After a two months summer break, the Asian Champions League is finally back. In the zone-based knockout stage, the cream of Middle Eastern club football - including Saudi Arabia's al-Hilal Riyadh and al-Ahli Jeddah, al-Ain from the UAE and Persepolis of Tehran - will battle it out for the finals where they will face East Asia’s best clubs.

Nawaf al-Abid - al-Hilal's captain - is reportedly out for the first match against al-Ain. Abid - a key player in the Hilal and Saudi national teams - was identified as having heart problems according to several reports in Saudi media. If this is true it could cast doubts on his career. Abed's retirement would come as a massive shock to Saudi and Asian football. 

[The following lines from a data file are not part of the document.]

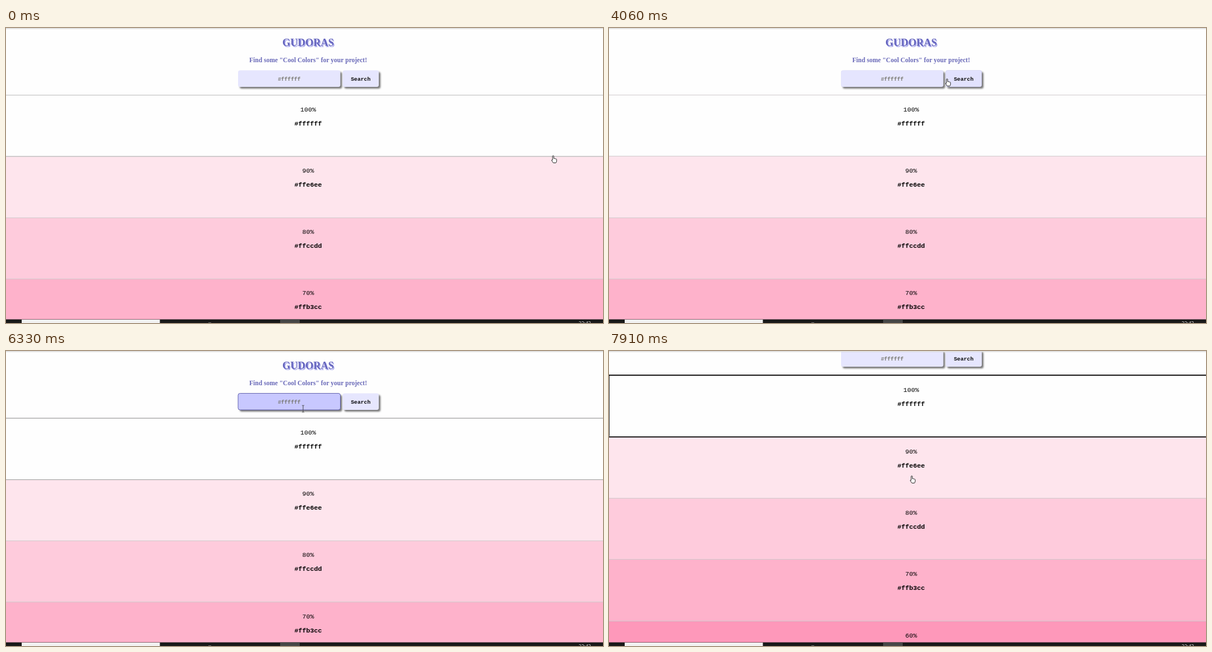
An HTML page with a canvas for the animation above (8000 ms loop, 1065 by 526 pixels).

```html
<!DOCTYPE html>
<html lang="en">
<head>
<meta charset="utf-8">
<title>Color shades</title>
<style>
  html, body { margin: 0; width: 100%; height: 100%; overflow: hidden; background: #fefefe; }
  canvas { display: block; }
</style>
</head>
<body>
<canvas id="stage" width="1065" height="526"></canvas>
<script>
const ctx = document.getElementById('stage').getContext('2d');
const W = 1065, H = 526, MID = 539, LOOP = 8000;
const SERIF = '"Liberation Serif", "Times New Roman", serif';
const MONO = '"Liberation Mono", "Courier New", monospace';
const SANS = '"Open Sans", "Noto Sans", sans-serif';
const ROW_COUNT = 5, ROW_TOP = 119.5, ROW_STEP = 109.25;

// Hover areas; fade is the length of the hover transition in ms.
const title = { x: 493, y: 18, w: 93, h: 18, fade: 400 };
const input = { x: 414, y: 75.5, w: 182.5, h: 29.5, fade: 100 };
const button = { x: 600.5, y: 75.5, w: 64.5, h: 29.5, fade: 500 };
const firstRow = { x: 0, y: ROW_TOP, w: W, h: ROW_STEP + 2, fade: 500 };

// The cursor rests at each stop and glides to the next, arriving at the given time.
const GLIDE = 500;
const STOPS = [
  { at: 0, x: 978, y: 234 },
  { at: 1530, x: 646, y: 95 },
  { at: 2330, x: 539, y: 39 },
  { at: 3260, x: 533, y: 84 },
  { at: 4060, x: 605, y: 97 },
  { at: 5300, x: 542, y: 156 },
  { at: 6150, x: 530, y: 103 },
  { at: 7400, x: 542, y: 229 },
];

const HAND = new Path2D('M-3 1.5V-5.2a1.1 1.1 0 0 1 2.2 0V-1.2q1-.7 1.8 .2q1-.5 1.7 .4q1.2-.3 1.5 .8' +
  'V3q0 2-1.3 3.5H-1.6L-4.6 2.2q-.4-1.4 1.6-.7z');
const ARROW = new Path2D('M-4-6V4.5l2.5-2.2 1.7 3.9 1.7-.8-1.7-3.7h3.4z');
const BEAM = new Path2D('M-2-6H-.5L0-5.5 .5-6H2M0-5.5V5.5M-2 6H-.5L0 5.5 .5 6H2');

const clamp = k => Math.min(1, Math.max(0, k));
const mix = (a, b, k) => a + (b - a) * k;
const ease = k => k * k * (3 - 2 * k);
const blend = (a, b, k) => `rgb(${a.map((v, i) => Math.round(mix(v, b[i], k)))})`;

function cursorAt(t) {
  return STOPS.reduce((from, to) => {
    const k = ease(clamp((t - to.at) / GLIDE + 1));
    return { x: mix(from.x, to.x, k), y: mix(from.y, to.y, k) };
  });
}

function pointsAt(area, t) {
  const { x, y } = cursorAt(t);
  const dx = x - 2 - area.x, dy = y - 5 - area.y;
  return t > 0 && dx > 0 && dx < area.w && dy > 0 && dy < area.h;
}

// Share of the last fade period that the cursor spent inside the area.
function hoverOf(area, t, samples = 40) {
  let hits = 0;
  for (let i = 0; i < samples; i++) hits += pointsAt(area, t - area.fade * i / samples);
  return hits / samples;
}

function rect(x, y, w, h, color) {
  ctx.fillStyle = color;
  ctx.fillRect(x, y, w, h);
}

function label(text, x, y, font, color, align = 'center') {
  ctx.font = font;
  ctx.textAlign = align;
  ctx.fillStyle = color;
  ctx.fillText(text, x, y);
}

function field({ x, y, w, h }, text, color, hover) {
  ctx.beginPath();
  ctx.roundRect(x, y, w, h, 3.5);
  ctx.save();
  ctx.shadowColor = '#777';
  ctx.shadowOffsetX = ctx.shadowOffsetY = 3;
  ctx.shadowBlur = 3;
  ctx.fillStyle = blend([230, 230, 254], [200, 200, 255], hover);
  ctx.fill();
  ctx.restore();
  ctx.strokeStyle = `rgba(85,85,165,${hover})`;
  ctx.lineWidth = .9;
  ctx.stroke();
  label(text, x + w / 2, 93.5, `bold 9.7px ${MONO}`, color);
}

function header(t) {
  const hover = hoverOf(title, t);
  const font = `bold 18.4px ${SERIF}`;
  label('GUDORAS', MID + 1.6, 33.9, font, blend([168, 168, 236], [226, 172, 212], hover));
  label('GUDORAS', MID, 32.4, font, blend([102, 102, 190], [199, 31, 128], hover));
  label('Find some "Cool Colors" for your project!', MID, 61, `bold 11.5px ${SERIF}`, '#6969b8');
  field(input, '#ffffff', '#77776f', hoverOf(input, t));
  field(button, 'Search', '#080808', hoverOf(button, t));
}

function rows(hover) {
  for (let i = 0; i < ROW_COUNT; i++) {
    const shade = [255, Math.round(255 - 25.5 * i), 255 - 17 * i];
    const hex = '#' + shade.map(v => v.toString(16)).join('');
    const top = ROW_TOP + i * ROW_STEP;
    const edge = Math.round(top - .3 + (i && hover * 1.5));
    const base = Math.round(top + 29 + hover * (i ? 2 : 1));
    rect(0, edge, W, ROW_STEP + 2, blend(shade, [0, 0, 0], .005));
    rect(0, edge, W, 1, '#cfcacc');
    label(`${100 - 10 * i}%`, MID, base, `11.67px ${MONO}`, '#000');
    label(hex, MID, base + 25, `bold 11.67px ${MONO}`, '#000');
  }
}

function rowOutline(hover) {
  const color = blend([204, 204, 204], [0, 0, 0], hover);
  const size = mix(1, 1.8, hover);
  const bottom = ROW_TOP + ROW_STEP + hover * .6;
  rect(0, ROW_TOP - .2, W, size, color);
  rect(0, bottom, W, size, color);
  if (hover === 1) rect(0, ROW_TOP, .8, ROW_STEP, color);
}

function statusBar() {
  ctx.beginPath();
  ctx.roundRect(-2, 504.5, 137, 17, [0, 3, 0, 0]);
  ctx.fillStyle = '#dee1e6';
  ctx.fill();
  ctx.strokeStyle = '#b9bcc1';
  ctx.lineWidth = 1;
  ctx.stroke();
  label('https://modvi.test/Temolaj/Gudoras', 129.5, 515, `8.6px ${SANS}`, '#55585c', 'right');
}

function taskbar() {
  rect(0, 519.5, W, 7, '#191919');
  rect(28, 520, 246.5, 6, '#f2f2f2');
  rect(489, 519.5, 35, 7, '#474747');
  rect(361, 525, 5, 1, '#777');
  label('22:43', 1032.5, 530, `8.6px ${SANS}`, '#eee');
}

function cursor(t) {
  const { x, y } = cursorAt(t);
  ctx.save();
  ctx.translate(x, y);
  ctx.lineWidth = 1;
  ctx.lineJoin = 'round';
  if (pointsAt(input, t)) {
    ctx.strokeStyle = '#444';
    ctx.stroke(BEAM);
  } else {
    const link = y > ROW_TOP + 5 || pointsAt(title, t) || pointsAt(button, t);
    const shape = link ? HAND : ARROW;
    ctx.fillStyle = '#fff';
    ctx.strokeStyle = '#222';
    ctx.fill(shape);
    ctx.stroke(shape);
  }
  ctx.restore();
}

function draw(now) {
  const t = now % LOOP;
  const scroll = Math.floor(77 * clamp((t - 7713) / 197) ** 2);
  // Scrolling moves the page, not the row that is lit.
  const rowHover = hoverOf(firstRow, t);
  rect(0, 0, W, H, '#fefefe');
  ctx.save();
  ctx.translate(0, -scroll);
  header(t);
  rows(rowHover);
  if (rowHover) rowOutline(rowHover);
  ctx.restore();
  rect(0, 0, W, 1, '#fefefe');
  rect(0, .5, W, 1.2, '#d2d2d2');
  if (hoverOf(title, t) > .25) statusBar();
  taskbar();
  cursor(t);
}

const start = performance.now();
function loop() {
  draw(performance.now() - start);
  requestAnimationFrame(loop);
}
loop();
</script>
</body>
</html>
```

Manager Ramon Diaz made a surprise decision of leaving out Omani goalkeeper Ali al-Habsi from the roster, who was brought over from the English Championship.

The clash between the Saudi champions and al-Ain will be Omar Amoory Abdulrahman's final chance to bring continental glory for the Emirati club, which won't be competing in the Asian Champions League next season. Facing such a strong club as al-Hilal, it will be interesting to see what Amoory is capable of with his new teammate, the powerful Swedish striker Marcus Berg.

Another interesting meet up in the forthcoming stage is the Saudi-Iranian clash between al-Ahli and Persepolis. With everything that's going on in the region a football match between clubs from these countries is always an explosive material. A neutral venue has been selected for the clash - the Sultan Qaboos Sports Complex, in Muscat, Oman. May the best team win.

Uri Levy runs the popular football blog BabaGol, which covers football and politics focusing on the Middle East. Follow him on Twitter, and read his blog here.